• **DATA LISTING**:

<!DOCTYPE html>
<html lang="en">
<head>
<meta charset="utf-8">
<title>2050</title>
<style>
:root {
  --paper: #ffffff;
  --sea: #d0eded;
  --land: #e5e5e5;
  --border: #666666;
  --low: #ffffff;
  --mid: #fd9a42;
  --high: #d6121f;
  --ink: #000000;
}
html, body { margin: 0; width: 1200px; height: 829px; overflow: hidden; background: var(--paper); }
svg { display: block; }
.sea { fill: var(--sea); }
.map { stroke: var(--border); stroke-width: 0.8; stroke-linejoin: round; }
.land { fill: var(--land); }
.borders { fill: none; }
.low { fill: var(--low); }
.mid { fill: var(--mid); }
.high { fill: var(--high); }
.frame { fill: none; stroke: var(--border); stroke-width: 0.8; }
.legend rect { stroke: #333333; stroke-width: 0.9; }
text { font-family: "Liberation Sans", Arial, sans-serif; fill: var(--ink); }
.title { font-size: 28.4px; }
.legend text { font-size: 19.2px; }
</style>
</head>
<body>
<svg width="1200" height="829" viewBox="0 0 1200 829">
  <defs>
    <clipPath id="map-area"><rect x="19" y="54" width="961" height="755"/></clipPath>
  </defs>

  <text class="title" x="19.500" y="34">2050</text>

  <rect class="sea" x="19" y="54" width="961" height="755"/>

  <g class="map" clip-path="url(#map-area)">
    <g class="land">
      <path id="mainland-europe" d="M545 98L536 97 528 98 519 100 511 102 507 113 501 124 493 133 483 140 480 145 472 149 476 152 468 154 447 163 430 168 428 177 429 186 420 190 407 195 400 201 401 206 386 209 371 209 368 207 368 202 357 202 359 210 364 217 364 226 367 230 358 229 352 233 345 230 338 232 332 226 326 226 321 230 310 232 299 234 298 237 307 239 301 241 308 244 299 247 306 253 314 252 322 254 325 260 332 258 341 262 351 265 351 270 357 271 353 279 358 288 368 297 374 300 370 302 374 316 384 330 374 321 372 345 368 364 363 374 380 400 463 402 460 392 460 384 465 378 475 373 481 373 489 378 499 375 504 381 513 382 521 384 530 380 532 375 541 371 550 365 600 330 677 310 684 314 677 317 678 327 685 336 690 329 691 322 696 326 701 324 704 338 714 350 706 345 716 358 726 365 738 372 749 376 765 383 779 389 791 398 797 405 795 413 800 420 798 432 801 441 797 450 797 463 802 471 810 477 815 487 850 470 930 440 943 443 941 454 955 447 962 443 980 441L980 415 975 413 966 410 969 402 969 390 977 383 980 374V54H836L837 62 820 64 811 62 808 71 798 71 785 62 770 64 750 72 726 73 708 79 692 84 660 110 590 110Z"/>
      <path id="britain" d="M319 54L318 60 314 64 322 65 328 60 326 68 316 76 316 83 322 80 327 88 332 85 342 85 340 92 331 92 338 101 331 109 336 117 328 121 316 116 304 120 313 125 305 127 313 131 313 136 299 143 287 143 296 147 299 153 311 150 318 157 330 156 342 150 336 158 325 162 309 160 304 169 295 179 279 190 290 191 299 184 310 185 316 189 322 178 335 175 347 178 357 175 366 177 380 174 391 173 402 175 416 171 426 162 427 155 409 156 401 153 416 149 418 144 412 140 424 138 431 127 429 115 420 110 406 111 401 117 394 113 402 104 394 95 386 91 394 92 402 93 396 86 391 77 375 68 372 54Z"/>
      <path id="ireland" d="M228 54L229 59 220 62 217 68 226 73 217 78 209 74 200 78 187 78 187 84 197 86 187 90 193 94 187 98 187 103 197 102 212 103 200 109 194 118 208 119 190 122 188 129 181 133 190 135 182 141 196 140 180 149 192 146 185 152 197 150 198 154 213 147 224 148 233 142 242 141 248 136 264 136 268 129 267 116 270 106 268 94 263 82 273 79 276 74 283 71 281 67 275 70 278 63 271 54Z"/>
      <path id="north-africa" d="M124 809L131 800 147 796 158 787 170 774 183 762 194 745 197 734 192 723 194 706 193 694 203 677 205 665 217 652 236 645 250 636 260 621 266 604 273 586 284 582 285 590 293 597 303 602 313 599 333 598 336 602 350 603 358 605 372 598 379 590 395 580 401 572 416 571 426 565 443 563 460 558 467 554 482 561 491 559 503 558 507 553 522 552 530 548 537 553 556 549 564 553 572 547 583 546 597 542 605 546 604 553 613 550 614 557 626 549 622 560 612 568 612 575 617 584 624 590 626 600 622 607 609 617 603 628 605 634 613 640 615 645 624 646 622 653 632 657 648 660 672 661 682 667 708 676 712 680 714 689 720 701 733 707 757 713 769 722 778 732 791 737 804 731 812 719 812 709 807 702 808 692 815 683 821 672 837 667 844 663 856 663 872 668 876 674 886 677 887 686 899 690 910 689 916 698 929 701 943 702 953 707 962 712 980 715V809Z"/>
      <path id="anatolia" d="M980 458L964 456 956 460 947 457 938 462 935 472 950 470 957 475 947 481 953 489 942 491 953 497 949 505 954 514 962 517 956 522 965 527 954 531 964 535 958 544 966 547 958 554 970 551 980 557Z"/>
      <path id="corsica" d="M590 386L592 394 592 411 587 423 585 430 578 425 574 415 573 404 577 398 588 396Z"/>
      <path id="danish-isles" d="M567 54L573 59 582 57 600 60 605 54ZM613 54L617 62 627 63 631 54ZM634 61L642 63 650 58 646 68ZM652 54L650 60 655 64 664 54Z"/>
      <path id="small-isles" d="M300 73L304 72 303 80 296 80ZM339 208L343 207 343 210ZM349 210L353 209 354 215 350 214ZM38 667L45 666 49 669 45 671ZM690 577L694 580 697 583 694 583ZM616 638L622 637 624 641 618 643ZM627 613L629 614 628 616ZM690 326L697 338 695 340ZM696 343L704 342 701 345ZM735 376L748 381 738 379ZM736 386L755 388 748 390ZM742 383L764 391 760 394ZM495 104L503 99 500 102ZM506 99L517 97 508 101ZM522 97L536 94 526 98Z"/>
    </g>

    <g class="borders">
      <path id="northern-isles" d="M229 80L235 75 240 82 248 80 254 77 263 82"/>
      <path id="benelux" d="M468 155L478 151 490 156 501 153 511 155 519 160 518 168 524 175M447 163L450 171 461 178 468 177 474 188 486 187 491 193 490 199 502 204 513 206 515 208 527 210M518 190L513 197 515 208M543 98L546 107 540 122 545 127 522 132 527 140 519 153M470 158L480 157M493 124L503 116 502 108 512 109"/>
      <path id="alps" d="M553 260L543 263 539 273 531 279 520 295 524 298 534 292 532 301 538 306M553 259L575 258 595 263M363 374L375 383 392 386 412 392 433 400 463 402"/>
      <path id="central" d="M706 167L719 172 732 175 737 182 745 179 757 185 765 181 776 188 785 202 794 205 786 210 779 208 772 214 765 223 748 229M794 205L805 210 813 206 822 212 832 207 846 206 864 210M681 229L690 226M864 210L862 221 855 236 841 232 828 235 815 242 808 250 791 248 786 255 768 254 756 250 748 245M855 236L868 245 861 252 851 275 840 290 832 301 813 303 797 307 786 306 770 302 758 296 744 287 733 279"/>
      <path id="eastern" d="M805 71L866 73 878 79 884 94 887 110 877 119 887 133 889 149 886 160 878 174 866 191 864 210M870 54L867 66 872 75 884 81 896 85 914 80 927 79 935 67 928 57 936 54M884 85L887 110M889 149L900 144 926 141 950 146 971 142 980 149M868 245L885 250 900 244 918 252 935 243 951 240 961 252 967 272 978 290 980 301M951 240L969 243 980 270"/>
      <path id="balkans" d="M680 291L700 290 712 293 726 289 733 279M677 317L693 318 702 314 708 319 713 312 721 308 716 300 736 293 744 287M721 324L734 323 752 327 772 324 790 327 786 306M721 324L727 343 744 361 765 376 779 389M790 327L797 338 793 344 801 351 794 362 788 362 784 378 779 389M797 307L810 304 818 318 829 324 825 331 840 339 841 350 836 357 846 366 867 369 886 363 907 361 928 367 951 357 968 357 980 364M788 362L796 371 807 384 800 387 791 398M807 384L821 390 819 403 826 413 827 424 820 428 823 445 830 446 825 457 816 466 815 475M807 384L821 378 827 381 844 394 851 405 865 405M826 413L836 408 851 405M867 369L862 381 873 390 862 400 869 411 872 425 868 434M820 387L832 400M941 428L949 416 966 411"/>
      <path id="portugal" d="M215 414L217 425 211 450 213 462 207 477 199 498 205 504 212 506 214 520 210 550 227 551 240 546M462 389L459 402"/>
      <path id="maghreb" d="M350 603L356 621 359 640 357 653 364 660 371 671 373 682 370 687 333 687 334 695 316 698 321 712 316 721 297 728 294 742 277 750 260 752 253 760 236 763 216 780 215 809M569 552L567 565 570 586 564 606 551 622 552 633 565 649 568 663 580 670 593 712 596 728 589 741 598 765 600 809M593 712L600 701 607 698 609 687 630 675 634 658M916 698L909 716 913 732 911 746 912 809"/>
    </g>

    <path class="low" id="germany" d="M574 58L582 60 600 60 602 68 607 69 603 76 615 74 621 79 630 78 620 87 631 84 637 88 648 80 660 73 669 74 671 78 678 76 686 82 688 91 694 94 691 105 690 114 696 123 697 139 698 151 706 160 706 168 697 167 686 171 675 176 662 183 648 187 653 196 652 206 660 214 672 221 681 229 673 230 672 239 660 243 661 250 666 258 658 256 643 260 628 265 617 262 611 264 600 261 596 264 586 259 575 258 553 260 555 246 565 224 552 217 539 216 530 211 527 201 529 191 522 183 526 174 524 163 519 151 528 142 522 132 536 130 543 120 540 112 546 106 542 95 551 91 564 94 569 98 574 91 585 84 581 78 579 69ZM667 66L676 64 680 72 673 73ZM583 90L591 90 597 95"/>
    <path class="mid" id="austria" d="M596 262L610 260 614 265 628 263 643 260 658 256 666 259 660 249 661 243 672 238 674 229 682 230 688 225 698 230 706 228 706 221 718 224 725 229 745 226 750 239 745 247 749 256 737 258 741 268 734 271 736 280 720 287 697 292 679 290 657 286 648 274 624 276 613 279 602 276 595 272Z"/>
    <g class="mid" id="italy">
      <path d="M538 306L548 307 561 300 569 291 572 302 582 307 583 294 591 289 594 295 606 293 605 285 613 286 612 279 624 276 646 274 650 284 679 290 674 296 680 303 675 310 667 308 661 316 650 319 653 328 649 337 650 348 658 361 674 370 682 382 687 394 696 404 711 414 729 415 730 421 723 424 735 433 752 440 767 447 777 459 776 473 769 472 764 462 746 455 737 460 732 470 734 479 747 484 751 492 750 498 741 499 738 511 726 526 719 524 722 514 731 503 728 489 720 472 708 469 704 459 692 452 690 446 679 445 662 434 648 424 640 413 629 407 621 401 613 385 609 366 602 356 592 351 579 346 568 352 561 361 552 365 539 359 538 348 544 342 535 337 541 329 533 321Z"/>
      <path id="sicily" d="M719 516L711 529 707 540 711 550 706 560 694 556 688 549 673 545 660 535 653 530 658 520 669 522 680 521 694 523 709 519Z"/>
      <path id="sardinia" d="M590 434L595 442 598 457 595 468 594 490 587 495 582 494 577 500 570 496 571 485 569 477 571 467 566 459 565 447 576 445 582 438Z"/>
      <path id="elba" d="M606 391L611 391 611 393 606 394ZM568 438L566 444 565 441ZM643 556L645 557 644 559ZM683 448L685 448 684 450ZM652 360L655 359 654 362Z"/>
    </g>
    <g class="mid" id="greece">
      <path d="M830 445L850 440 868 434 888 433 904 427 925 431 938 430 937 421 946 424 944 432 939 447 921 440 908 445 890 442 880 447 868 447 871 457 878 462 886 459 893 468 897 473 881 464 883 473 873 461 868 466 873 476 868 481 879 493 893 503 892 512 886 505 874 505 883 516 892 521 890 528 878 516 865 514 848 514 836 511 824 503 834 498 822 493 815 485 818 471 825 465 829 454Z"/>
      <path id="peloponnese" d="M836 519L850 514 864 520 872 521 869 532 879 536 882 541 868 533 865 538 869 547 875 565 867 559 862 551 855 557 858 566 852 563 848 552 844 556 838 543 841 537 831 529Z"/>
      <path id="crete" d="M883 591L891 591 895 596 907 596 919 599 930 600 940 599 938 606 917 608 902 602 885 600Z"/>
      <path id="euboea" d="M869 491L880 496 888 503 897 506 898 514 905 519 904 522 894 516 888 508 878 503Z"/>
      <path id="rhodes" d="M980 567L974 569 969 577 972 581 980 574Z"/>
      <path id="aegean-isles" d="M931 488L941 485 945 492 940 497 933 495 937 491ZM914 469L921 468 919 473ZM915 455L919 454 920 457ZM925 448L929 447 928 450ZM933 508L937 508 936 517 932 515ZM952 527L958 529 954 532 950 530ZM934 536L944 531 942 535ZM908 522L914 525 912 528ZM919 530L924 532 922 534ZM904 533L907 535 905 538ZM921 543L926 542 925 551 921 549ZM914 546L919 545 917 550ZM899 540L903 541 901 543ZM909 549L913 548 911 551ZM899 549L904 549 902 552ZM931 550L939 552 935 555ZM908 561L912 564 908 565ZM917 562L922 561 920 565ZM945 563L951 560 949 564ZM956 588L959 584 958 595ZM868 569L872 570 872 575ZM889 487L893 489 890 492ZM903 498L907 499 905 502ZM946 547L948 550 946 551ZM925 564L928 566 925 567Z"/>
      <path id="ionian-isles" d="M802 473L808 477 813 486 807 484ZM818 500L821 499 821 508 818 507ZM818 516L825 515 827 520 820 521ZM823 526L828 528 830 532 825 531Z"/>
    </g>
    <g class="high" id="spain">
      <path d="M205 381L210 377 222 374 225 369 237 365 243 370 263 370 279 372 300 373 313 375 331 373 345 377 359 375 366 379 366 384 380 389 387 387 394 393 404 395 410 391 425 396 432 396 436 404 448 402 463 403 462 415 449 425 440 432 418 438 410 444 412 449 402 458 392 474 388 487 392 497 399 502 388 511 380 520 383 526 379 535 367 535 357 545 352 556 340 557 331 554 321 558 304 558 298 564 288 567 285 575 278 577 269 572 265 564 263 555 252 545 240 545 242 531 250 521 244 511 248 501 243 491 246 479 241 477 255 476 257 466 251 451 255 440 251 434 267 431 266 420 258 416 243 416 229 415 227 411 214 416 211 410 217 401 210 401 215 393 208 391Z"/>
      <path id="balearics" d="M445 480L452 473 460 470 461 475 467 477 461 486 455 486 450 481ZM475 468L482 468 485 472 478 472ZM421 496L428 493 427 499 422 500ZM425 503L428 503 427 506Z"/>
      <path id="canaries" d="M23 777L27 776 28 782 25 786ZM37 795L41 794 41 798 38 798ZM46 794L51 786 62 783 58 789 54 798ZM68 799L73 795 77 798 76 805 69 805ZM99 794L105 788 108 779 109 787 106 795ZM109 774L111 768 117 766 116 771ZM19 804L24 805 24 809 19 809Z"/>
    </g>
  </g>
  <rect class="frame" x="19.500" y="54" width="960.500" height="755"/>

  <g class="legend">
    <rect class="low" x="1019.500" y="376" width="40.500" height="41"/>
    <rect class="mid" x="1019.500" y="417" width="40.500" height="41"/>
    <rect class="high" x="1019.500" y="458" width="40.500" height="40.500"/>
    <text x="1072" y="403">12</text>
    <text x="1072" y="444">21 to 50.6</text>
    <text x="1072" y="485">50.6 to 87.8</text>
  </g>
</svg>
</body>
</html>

• **YOUR GOAL**:
From the data above, pick out each line containing "frame" and copy it.

• **REPLY TO THE EXERCISE**:
.frame { fill: none; stroke: var(--border); stroke-width: 0.8; }
  <rect class="frame" x="19.500" y="54" width="960.500" height="755"/>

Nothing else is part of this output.